Published on Academy of American Poets (https://poets.org)


Touched by Dusk, We Know Better Ourselves

You map my cheeks in gelatinous dark, your torso  
floating, a forgotten moon, and a violin

crosses the sheets while you kiss me your mouth 
of castanets. I believed once my uncles lived

in trees, from the encyclopedia I’d carried
to my father, The Philippines, the Ilongot hunting

from a branch, my father’s chin in shadows. I try 
to tell you about distance, though my body

unstitches, fruit of your shoulder lit by the patio 
lamp, grass of you sticky with dew, and all

our unlit places folding, one
into another. By dead night: my face in the pillow,

your knuckles in my hair, my father whipping my 
back. How to lift pain from desire, the word

safety from safe, me, and the wind 
chatters down gutters, rumoring

rain. I graze your stubble, lose my edges mouthing your 
name. To love what we can no longer

distinguish, we paddle the other’s darkness, whisper 
the bed, cry the dying violet hour; you twist

your hands of hard birches, and we peel into 
our shadows, the losing of our names.

Credit


From For Want of Water (Beacon Press, 2017). Copyright © 2017 by Sasha Pimentel. Used with permission from Beacon Press.

Author


Sasha Pimentel

Sasha Pimentel is the author of For Want of Water (Beacon Press, 2017). She lives in El Paso, Texas.

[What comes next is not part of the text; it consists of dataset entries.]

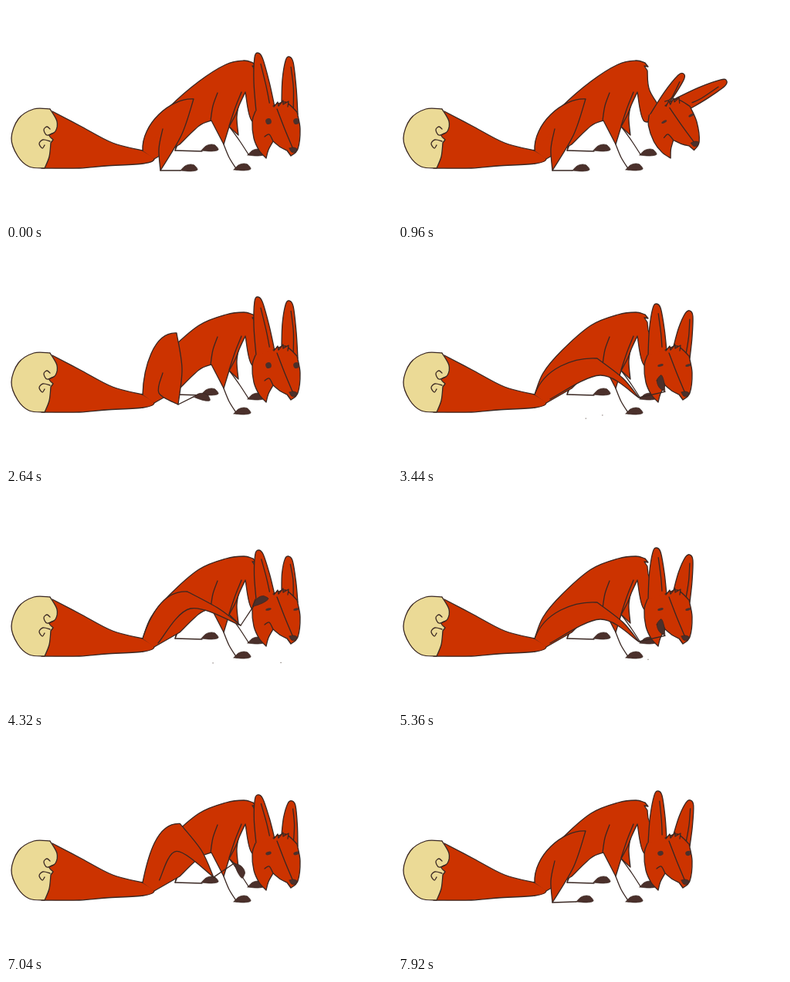
Write an HTML page that moves like this. It is 500x281 px and loops after 8 s.

```html
<!DOCTYPE html>
<html lang="en">
<head>
<meta charset="utf-8">
<title>Fox scratching</title>
<style>
html, body { margin: 0; width: 100%; height: 100%; overflow: hidden; background: #fff; }
svg { display: block; width: 100vw; height: 100vh; }
path { stroke: #392722; stroke-width: 1.3; stroke-linejoin: round; stroke-linecap: round; }
.red { fill: #cc3300; }
.cream { fill: #ebda96; }
.dark { fill: #4b302b; stroke-width: .7; }
.line { fill: none; }
</style>
</head>
<body>
<svg id="stage" viewBox="0 0 500 281"></svg>
<script>
const LOOP = 8000, STEP = 80;
const stage = document.getElementById('stage');

// Joints of the near hind leg, ear tips, and how far the eyes are open.
const stand = { knee: [243, 121], ankle: [200, 214], paw: [237, 211], turn: [0], earL: [326, 61], earR: [367, 66], lids: [4] };
const wince = { ...stand, earL: [352, 84], earR: [397, 112], lids: [.8] };
const lift = { ...stand, knee: [221, 108], ankle: [223, 201], paw: [254, 191], turn: [15] };
const scratch = { knee: [235, 127], ankle: [304, 171], paw: [329, 139], turn: [-25], earL: [327, 73], earR: [366, 81], lids: [1.5] };
const push = { knee: [258, 141], ankle: [312, 192], paw: [341, 174], turn: [-100], earL: [335, 70], earR: [378, 79], lids: [1.6] };
const pull = { knee: [221, 109], ankle: [286, 173], paw: [318, 162], turn: [80], earL: [324, 75], earR: [368, 82], lids: [2] };
const rest = { ...stand, paw: [242, 210], earL: [337, 69], earR: [379, 81], lids: [3] };

const clamp = v => Math.min(1, Math.max(0, v));
const lerp = (a, b, k) => a.map((v, i) => v + (b[i] - v) * k);
const shift = ([x, y], dx, dy) => [x + dx, y + dy];

function ramp(t, from, to) {
  const u = clamp((t - from) / (to - from));
  return u * u * (3 - 2 * u);
}

function blend(a, b, k) {
  const out = {};
  for (const name in a) out[name] = lerp(a[name], b[name], k);
  return out;
}

// Smooth curve through each run of points; runs meet in corners.
function curve(...runs) {
  let d = 'M' + runs[0][0], last = null;
  for (const run of runs) {
    const p = last ? [last, ...run] : run;
    for (let i = 0; i < p.length - 1; i++) {
      const p0 = p[i - 1] || p[i], p1 = p[i], p2 = p[i + 1], p3 = p[i + 2] || p2;
      const c1 = p1.map((v, j) => v + (p2[j] - p0[j]) / 6);
      const c2 = p2.map((v, j) => v - (p3[j] - p1[j]) / 6);
      d += `C${c1} ${c2} ${p2}`;
    }
    last = p[p.length - 1];
  }
  return d;
}

// The same from text, with "|" at the corners.
const trace = text => curve(...text.split('|').map(run => run.split(' ').map(p => p.split(',').map(Number))));

function add(cls, d = '', parent = stage, tag = 'path') {
  const el = document.createElementNS('http://www.w3.org/2000/svg', tag);
  el.setAttribute('class', cls);
  if (d) el.setAttribute('d', d);
  parent.append(el);
  return el;
}
const shape = (el, d) => el.setAttribute('d', d);
const place = (el, [x, y], turn = 0) => el.setAttribute('transform', `translate(${x} ${y}) rotate(${turn})`);

function addPaw(x, y) {
  const el = add('dark', trace('-11,3 -5,-3 2,-5 7,-4|11,2 2,4 -11,3'));
  place(el, [x, y]);
  return el;
}

// Far legs
add('red', trace('302,125 299,145 301,168|288,156'));
add('line', trace('290,158 303,176 314,193'));
addPaw(324, 191);
add('red', trace('246,156 228,170 219,188|222,180 240,150'));
add('line', 'M219,188 254,189');
addPaw(264, 185);

// Tail
add('red', trace('60,137 98,157 138,178 177,188|192,199 178,205 130,208 95,211 46,211'));
add('cream', trace('57,134 36,134 16,147 7,172 15,195 30,209 50,211|56,196 58,178|61,174|56,168 64,163 66,150 57,134'));
add('line', trace('62,165 53,168 49,161 53,157 57,160'));
add('line', trace('57,176 48,174 43,179 47,185 50,181'));

const body = add('red');
add('line', trace('274,113 268,130 265,149'));
add('line', trace('305,112 297,132 289,156'));
add('line', trace('282,180 289,197 299,213'));
addPaw(306, 210);
const thigh = add('red');

// Head, turning about the brow
const head = add('', '', stage, 'g');
const ears = [
  { name: 'earL', left: [324, 137], right: [348, 131] },
  { name: 'earR', left: [357, 125], right: [378, 141] }
];
for (const ear of ears) {
  ear.skin = add('red', '', head);
  ear.crease = add('line', '', head);
}
add('red', trace('323,137 319,150 321,172 328,188 337,198|340,187 346,176|356,184 364,188|369,195|378,186 381,160 377,138|362,125 346,130'), head);
add('red', 'M347,131 352,125 353,130 359,123 359,128 366,124 365,131', head);
add('line', trace('351,134 361,160 371,184'), head);
add('line', trace('335,170 341,167 346,176'), head);
const eyes = [[340, 150], [376, 150]].map(at => {
  const el = add('dark', '', head, 'ellipse');
  el.setAttribute('rx', 3.8);
  place(el, at, -15);
  return el;
});
add('dark', trace('367,185 372,184 377,186 375,190 370,190 367,185'), head);

const shin = add('line');
const paw = addPaw(0, 0);
const dust = add('dark');

function drawBody(drop) {
  const y = drop * 10;
  shape(body, curve(
    [[177, 188], [188, 160], [212, 131], [250, 98], [285, 76 + y * .8], [308, 71 + y], [320, 74 + y]],
    [[324, 79 + y]], [[319, 78 + y]], [[323, 84 + y]],
    [[326, 110], [345, 140]],
    [[319, 150], [310, 112]],
    [[303, 127], [297, 142], [289, 157]],
    [[282, 180]], [[266, 149]],
    [[250, 156], [225, 180]], [[192, 199]]
  ));
}

function drawLeg({ knee, ankle, paw: at, turn: [turn] }) {
  const rump = [177, 188], reach = clamp((ankle[0] - 225) / 60);
  const c1 = shift(rump, (ankle[0] - 215) / 8, -34), c2 = shift(knee, -30, -2);
  const front = shift(lerp(knee, ankle, .5), 6, 0);
  const pit = lerp([198, 186], shift(knee, 4, 22), reach);
  const under = lerp([203, 160], [197, 194], reach);
  shape(thigh, `M${rump}C${c1} ${c2} ${knee}` + curve([knee, front, ankle], [pit, under]).replace(/^M[^C]*/, ''));

  const a = turn * Math.PI / 180, cos = Math.cos(a), sin = Math.sin(a);
  shape(shin, `M${ankle}L${shift(at, -11 * cos - 3 * sin, -11 * sin + 3 * cos)}`);
  place(paw, at, turn);
}

function drawEar({ name, left, right, skin, crease }, pose) {
  const tip = pose[name], mid = lerp(left, right, .5);
  const length = Math.hypot(tip[0] - mid[0], tip[1] - mid[1]);
  const nx = (mid[1] - tip[1]) / length, ny = (tip[0] - mid[0]) / length;
  const side = (base, k, out) => shift(lerp(base, tip, k), nx * out, ny * out);
  shape(skin, curve([left, side(left, .5, -4), side(left, .92, -4), tip, side(right, .9, 4), side(right, .45, 3), right]));
  shape(crease, curve([side(mid, .8, 2), side(mid, .4, 5), side(right, .08, -5)]));
}

// A few specks of dirt thrown up on each step.
function drawDust(t) {
  const rnd = n => Math.abs(Math.sin(t / STEP * 12.9 + n * 78.2) * 43758.5) % 1;
  let d = '';
  if (t > 3200 && t < 7000) {
    for (let i = 0; i < 2; i++) d += `M${240 + rnd(i) * 120},${204 + rnd(i + 5) * 18}h.6`;
  }
  shape(dust, d);
}

function draw(t) {
  // Shaking the head: the ears trail a quarter turn behind.
  const shaking = ramp(t, 320, 720) * (1 - ramp(t, 1920, 2320));
  const phase = (t - 1840) / 480 * Math.PI * 2;
  const nod = shaking * (.5 + .5 * Math.cos(phase));
  const fling = shaking * 48 * Math.abs(Math.sin(phase));

  // Scratching: the paw swings either side of the middle pose.
  const swing = Math.sin((t - 4320) / 480 * Math.PI * 2) / Math.sin(Math.PI / 3);
  const stroke = blend(scratch, swing > 0 ? push : pull, Math.abs(swing));

  const settle = ramp(t, 2320, 2640);
  let pose = blend(stand, wince, nod);
  pose = blend(pose, lift, settle);
  pose = blend(pose, stroke, ramp(t, 2720, 3200));
  pose = blend(pose, rest, ramp(t, 6880, 7440));
  pose.earL = shift(pose.earL, fling * .8, fling * .4);
  pose.earR = shift(pose.earR, fling, fling * .4);

  drawBody(settle);
  drawLeg(pose);
  for (const ear of ears) drawEar(ear, pose);
  for (const eye of eyes) eye.setAttribute('ry', pose.lids[0]);
  head.setAttribute('transform', `rotate(${-18 * nod} 345 130)`);
  drawDust(t);
}

const start = performance.now();
function tick() {
  const t = (performance.now() - start) % LOOP;
  draw(Math.floor(t / STEP) * STEP);
  requestAnimationFrame(tick);
}
draw(0);
tick();
</script>
</body>
</html>
```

Date Published: 2017-10-17

Source URL: https://poets.org/poem/touched-dusk-we-know-better-ourselves